§ Task description
Count how many lines in the data hold the word "base", and give that number alone.

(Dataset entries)

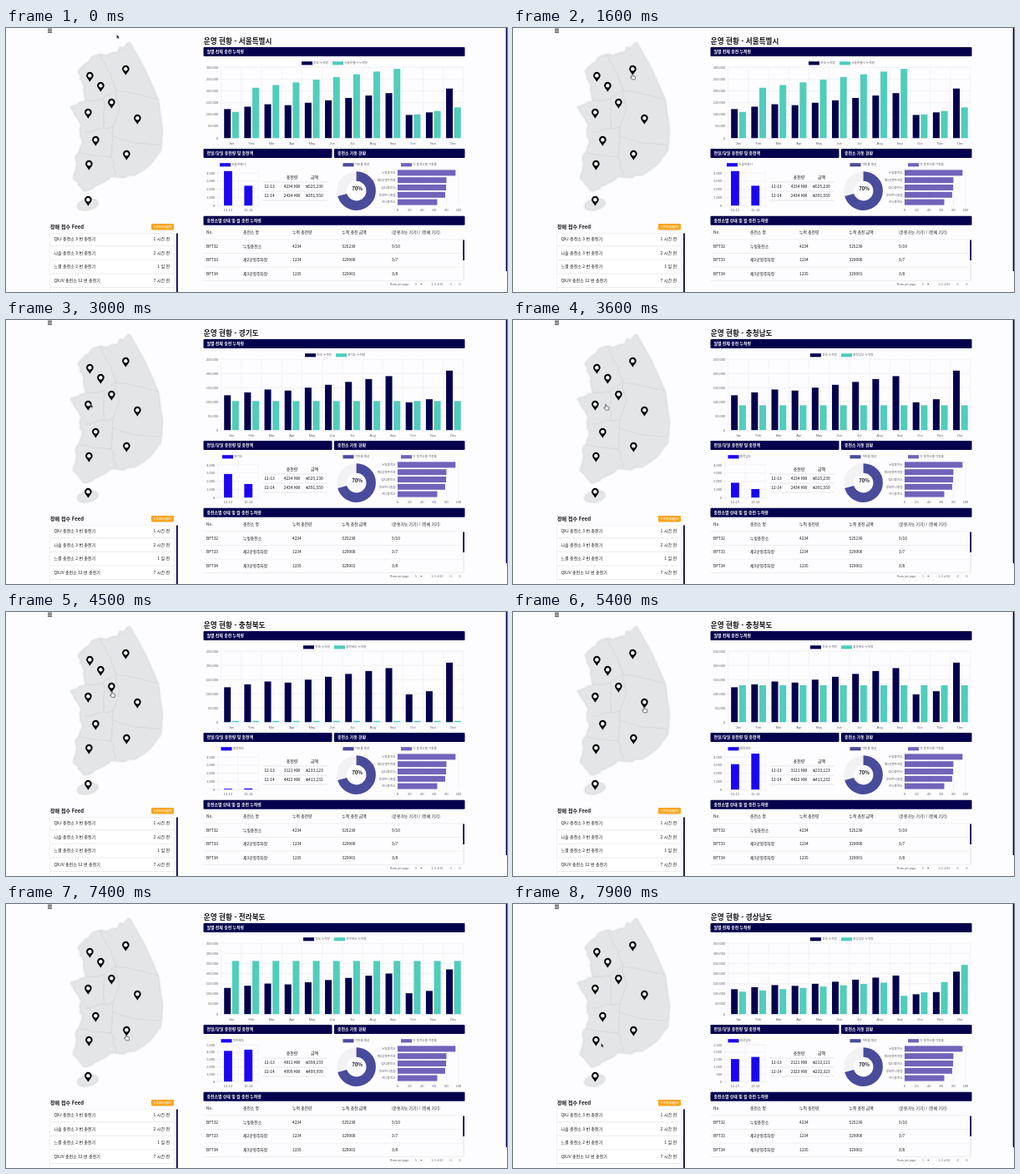
These frames come from a looping animation (600x317 px, 8000 ms). An HTML page:

```html
<!DOCTYPE html>
<html lang="ko">
<head>
<meta charset="utf-8">
<title>충전소 운영 현황</title>
<style>
  html, body { margin: 0; width: 100%; height: 100%; overflow: hidden; background: #fdfcfe; }
  svg { display: block; width: 100vw; height: 100vh; }
  text { font-family: "Noto Sans CJK KR", "Noto Sans CJK", "Noto Sans", sans-serif; }
  .label { font-family: "Liberation Sans", "Noto Sans CJK KR", "Noto Sans CJK", sans-serif; }
</style>
</head>
<body>
<svg viewBox="0 0 600 317" preserveAspectRatio="none">
  <g id="fixed"></g>
  <g id="live"></g>
</svg>
<script>
const LOOP = 8000, STEP = 100, GROW = 1000, TRAVEL = 420;
const NAVY = '#04004d', TEAL = '#50cdbb', BLUE = '#1c05f2', INDIGO = '#494b9b', PURPLE = '#7163ba';
const INK = '#17171c', GREY = '#5f5f64', LINE = '#e4e4e8';

const rect = (x, y, w, h, fill, r = 0) =>
  `<rect x="${x}" y="${y}" width="${w}" height="${h}" fill="${fill}" rx="${r}"/>`;
const line = (x1, y1, x2, y2, color = LINE, w = 0.5) =>
  `<path d="M${x1} ${y1}L${x2} ${y2}" stroke="${color}" stroke-width="${w}"/>`;
// y is the vertical middle of the text
const text = (s, x, y, size = 4.9, anchor = 'start', weight = 500, fill = INK, cls = '') =>
  `<text class="${cls}" x="${x}" y="${y + size * 0.36}" font-size="${size}" fill="${fill}" text-anchor="${anchor}" font-weight="${weight}">${s}</text>`;
const label = (s, x, y, anchor = 'middle', size = 4) => text(s, x, y, size, anchor, 400, GREY, 'label');
const key = (x, y, color, s) => rect(x, y, 13, 4.2, color) + label(s, x + 14.3, y + 2, 'start', 3.6);
const range = n => [...Array(n).keys()];
const commas = v => v.toLocaleString('en-US');

// monthly totals, in thousands
const MONTHS = 'Jan Feb Mar Apr May Jun Jul Aug Sep Oct Nov Dec'.split(' ');
const nation = i => i < 9 ? (i < 3 ? 123 : 109) + 10.2 * i : i < 11 ? 98 + 11 * (i - 9) : 210;
const flat = v => () => v;

const roundUp = (values, unit) => Math.ceil(Math.max(...values) / unit) * unit;
function region(start, name, monthly, kw = [4234, 2434], won = [525230, 391550]) {
  const top = roundUp(range(12).flatMap(i => [nation(i), monthly(i)]), 50);
  const max = roundUp(kw, 500);
  return { start, name, monthly, kw, won, top, max, tick: max > 2500 ? 1000 : 500 };
}

// start is the click on the map pin of the same index
const REGIONS = [
  region(1200, '서울특별시', i => i < 1 ? 111 : i < 9 ? 202 + 11.4 * i : 100 + 15 * (i - 9)),
  region(1960, '강원도', i => i < 10 ? 102 : 194 + 18 * (i - 10), [4124, 5612], [424277, 512312]),
  region(2750, '경기도', flat(150)),
  region(3469, '충청남도', flat(204)),
  region(4492, '충청북도', flat(130), [3121, 4412], [233123, 413232]),
  region(6137, '경상북도', flat(141), [2342, 2343], [141414, 151515]),
  region(7000, '전라북도', flat(302), [4811, 4999], [398193, 499999]),
  region(7625, '경상남도', i => i < 8 ? 153 + 8.8 * i : 125 + 23.5 * (i - 8) ** 2, [2121, 2323], [212121, 232323])
];
const PINS = [[100, 58], [143, 50], [113, 70], [98, 102], [126, 90], [157, 109], [107, 135], [144, 152], [99, 164], [98, 207]];

const COAST = [[148, 18], [166, 50], [182, 86], [187, 122], [185, 147], [171, 165], [155, 176], [130, 178], [110, 188], [93, 195],
  [82, 182], [84, 158], [92, 134], [88, 112], [78, 95], [96, 88], [92, 65], [87, 52], [106, 34], [130, 30], [148, 18]];
const BORDERS = [
  [[111, 31], [123, 52], [132, 74], [117, 85], [97, 87]], [[132, 74], [160, 80], [182, 86]],
  [[132, 74], [135, 100], [128, 119], [94, 125]], [[117, 85], [117, 120]],
  [[128, 119], [126, 155], [88, 150]], [[128, 130], [155, 138], [184, 140]], [[126, 155], [132, 177]]
];

let seed = 11;
const random = () => (seed = seed * 16807 % 2147483647) / 2147483647 - 0.5;

// a line through the points, roughened except along the smooth east coast
function rough(points, size) {
  const out = points.slice(1).flatMap(([x, y], i) => range(5).map(k => {
    const u = k / 5, [px, py] = points[i];
    const qx = px + (x - px) * u, qy = py + (y - py) * u;
    const amp = k === 0 ? 0 : qx > 150 ? 0.6 : size;
    return [qx + random() * amp, qy + random() * amp];
  }));
  return 'M' + [...out, points.at(-1)].map(p => p.map(v => v.toFixed(1)).join(' ')).join('L');
}

function map() {
  const pin = ([x, y]) => `<g transform="translate(${x + 0.4} ${y + 0.8})">
    <path d="M0 6C-1.3 3 -4.3 1.3 -4.3 -1.7A4.3 4.3 0 0 1 4.3 -1.7C4.3 1.3 1.3 3 0 6Z" fill="#050505"/>
    <circle cy="-1.5" r="2.2" fill="#fff"/></g>`;
  const land = `<path d="${rough(COAST, 4)}Z"/><ellipse cx="98" cy="212" rx="12" ry="6" transform="rotate(-12 98 212)"/>`;
  return `<g fill="none" stroke="#eff0f2" stroke-width="4" stroke-linejoin="round">${land}</g>` +
    `<use href="#land"/><g id="land" fill="#e3e5e8" stroke="#d6d9de" stroke-width=".6">${land}</g>` +
    `<path d="${BORDERS.map(b => rough(b, 3)).join('')}" fill="none" stroke="#cdd1d6" stroke-width=".6"/>` +
    PINS.map(pin).join('');
}

function card(x, y, w, title) {
  return rect(x, y, w, 11, NAVY, 1) + text(title, x + 4, y + 5.6, 4.9, 'start', 700, '#fff');
}

function feed() {
  const rows = [['QXJ 충전소 3 번 충전기', '1 시간 전'], ['나솔 충전소 3 번 충전기', '2 시간 전'],
    ['느결 충전소 2 번 충전기', '1 일 전'], ['QXJV 충전소 12 번 충전기', '7 시간 전']];
  return text('장애 접수 Feed', 53, 238.6, 6.1, 'start', 700) +
    rect(174, 235, 27, 7.6, '#f9a51f', 1) + text('5 messages', 187.5, 238.8, 4, 'middle', 400, '#fff') +
    `<path d="M52.5 317V246.5H201V317" fill="#fff" stroke="${LINE}" stroke-width=".5"/>` +
    rect(204, 246.5, 1.8, 71, NAVY) +
    rows.map(([a, b], i) => {
      const y = 253.4 + i * 16.6;
      return text(a, 57.5, y, 5) + text(b, 196, y, 5, 'end') + line(53, y + 8.3, 201, y + 8.3, '#d6d6da');
    }).join('');
}

function rates() {
  const bars = [['누빛충전소', 95], ['제2공영주차장', 80], ['QXJ충전소', 79.5], ['루모트나솔점', 78], ['하늬충전소', 65]];
  const r = 17.6, turn = 2 * Math.PI * r;
  const ring = (color, part) => `<circle cx="419.6" cy="195.6" r="${r}" fill="none" stroke="${color}" stroke-width="11.4"
    stroke-dasharray="${turn * part} ${turn}" transform="rotate(-90 419.6 195.6)"/>`;
  return ring('#f2f2f4', 1) + ring(INDIGO, 0.7) + text('70%', 420.6, 193.2, 6, 'middle', 700) +
    key(403.5, 162.2, INDIGO, '가동률 평균') + key(473, 162.2, PURPLE, '각 충전소별 가동률') +
    range(6).map(i => line(469 + i * 14.6, 169, 469 + i * 14.6, 214.5) + label(i * 20, 469 + i * 14.6, 218.8)).join('') +
    bars.map(([name, v], i) => rect(469, 170.4 + i * 8.8, v * 0.73, 7, PURPLE) +
      label(name, 466.5, 173.9 + i * 8.8, 'end', 3.6)).join('');
}

function stations() {
  const cols = [240, 284, 343, 402.5, 462];
  const rows = [['No.', '충전소 명', '누적 충전량', '누적 충전 금액', '(운용가능 기기) / (전체 기기)'],
    ['BFT32', '누빛충전소', '4234', '525230', '9/10'],
    ['BFT33', '제2공영주차장', '1234', '329000', '3/7'],
    ['BFT34', '제3공영주차장', '1235', '329001', '3/8']];
  return rows.map((row, j) => {
    const y = 245.7 + j * 16.5;
    return row.map((s, i) => text(s, cols[i], y, 4.8)).join('') + line(236.5, y + 8.3, 547, y + 8.3, '#dedee2');
  }).join('') +
    rect(547.3, 254.5, 1.7, 49, '#ececf0') + rect(547.3, 254.5, 1.7, 24.5, NAVY) +
    label('Rows per page:', 460, 307.7, 'start', 3.3) + label('5', 490, 307.7, 'start', 3.3) +
    label('1–5 of 10', 509.5, 307.7, 'start', 3.3) +
    `<path d="M496 307h2.6l-1.3 1.5z" fill="${GREY}"/>
    <path d="M533.6 306l-1.5 1.6 1.5 1.6M542.6 306l1.5 1.6 -1.5 1.6" fill="none" stroke="${GREY}" stroke-width=".6"/>`;
}

function fixed() {
  return [1.3, 3.3, 5.3].map(y => line(50, y, 55, y, '#111', 0.9)).join('') +
    map() + feed() +
    card(236.5, 23, 313, '월별 전체 충전 누적량') + card(236.5, 145, 154, '전일/당일 충전량 및 충전액') +
    card(393, 145, 156.5, '충전소 가동 현황') + card(236.5, 225.7, 313, '충전소별 상태 및 월 충전 누적량') +
    rates() + stations() + rect(598.7, 0, 1.3, 292, NAVY);
}

// gridlines and value labels of a bar chart
function axes(x, base, h, w, n, top, tick, unit) {
  const rows = range(Math.floor(top / tick) + 1).map(k => {
    const y = base - h * k * tick / top;
    return line(x - 2.5, y, x + w * n, y) + label(commas(k * tick * unit), x - 3.6, y, 'end');
  });
  const cols = range(n + 1).map(i => line(x + i * w, base - h, x + i * w, base + 2.5, '#ededf1'));
  return rows.join('') + cols.join('');
}

function monthlyChart(cur, prev, p) {
  const x = 257.8, w = 24.17, base = 132.2, h = 85;
  const lx = 364 - cur.name.length * 2;
  return key(lx, 40.2, NAVY, '전국 누적량') + key(lx + 37, 40.2, TEAL, cur.name + ' 누적량') +
    axes(x, base, h, w, 12, cur.top, 50, 1000) +
    MONTHS.map((m, i) => {
      const c = x + w * (i + 0.5);
      const from = nation(i) / prev.top, to = nation(i) / cur.top;
      const a = h * (from + (to - from) * p), b = h * p * cur.monthly(i) / cur.top;
      return rect(c - 8.7, base - a, 8, a, NAVY) + rect(c + 1, base - b, 8, b, TEAL) + label(m, c, 138.6);
    }).join('');
}

function dailyChart(cur, p) {
  const x = 253.8, w = 24.3, base = 213.2, h = 44;
  return key(263.5 - cur.name.length * 1.5, 162.2, BLUE, cur.name) +
    axes(x, base, h, w, 2, cur.max, cur.tick, 1) +
    cur.kw.map((v, i) => {
      const c = x + w * (i + 0.5), b = h * p * v / cur.max;
      return rect(c - 4.9, base - b, 9.8, b, BLUE) + label('12-1' + (3 + i), c, 218.8);
    }).join('');
}

function dailyTable(cur) {
  const rows = [['', '충전량', '금액'], ...cur.kw.map((v, i) => ['12-1' + (3 + i), v + ' KW', '₩' + commas(cur.won[i])])];
  return rows.map((row, j) => {
    const y = 179.3 + j * 11;
    return row.map((s, i) => text(s, 315.5 + i * 27, y, 4.9, 'middle')).join('') +
      line(307.5, y + 5.7, 384.5, y + 5.7, '#cfcfd4');
  }).join('');
}

// the pointer rests under each pin until its click, then goes to the next
function pointer(t) {
  const stops = [[132.5, 3], ...PINS], leave = [200, ...REGIONS.map(r => r.start)];
  const i = Math.max(0, leave.findLastIndex(v => v <= t));
  const u = Math.min(1, Math.max(0, (t - leave[i]) / TRAVEL));
  const e = Math.sin(u * Math.PI / 2);
  const [x, y] = stops[i].map((v, k) => v + (stops[i + 1][k] - v) * e);
  const hand = u > 0.9 || (i > 0 && t < leave[i] + 150);
  const shape = hand
    ? '<path d="M-.7 .4Q0 -.4 .7 .4V2.6L3.4 3.2Q4 3.4 3.9 4.2L3.3 7H-.4L-2.4 4.2Q-2.2 3.3 -.7 4.3Z" fill="#fff" stroke="#222" stroke-width=".6"/>'
    : '<path d="M0 0V5L1.2 4 2 5.7 2.9 5.3 2.1 3.7H3.7Z" fill="#111" stroke="#fff" stroke-width=".4"/>';
  return `<g transform="translate(${x} ${y + 4.8})">${shape}</g>`;
}

function draw(t) {
  const i = Math.max(0, REGIONS.findLastIndex(r => r.start <= t));
  const cur = REGIONS[i], prev = REGIONS[Math.max(0, i - 1)];
  const p = i ? 1 - (1 - Math.min(1, (t - cur.start) / GROW)) ** 4 : 1;
  live.innerHTML = text('운영 현황 - ' + cur.name, 236.8, 15.9, 8.6, 'start', 900) +
    monthlyChart(cur, prev, p) + dailyChart(cur, p) + dailyTable(cur) + pointer(t);
}

const live = document.getElementById('live');
document.getElementById('fixed').innerHTML = fixed();

let shown = -1;
const began = performance.now();
function tick() {
  const t = Math.floor((performance.now() - began) % LOOP / STEP) * STEP;
  if (t !== shown) draw(shown = t);
  requestAnimationFrame(tick);
}
tick();
</script>
</body>
</html>
```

§ Written answer
9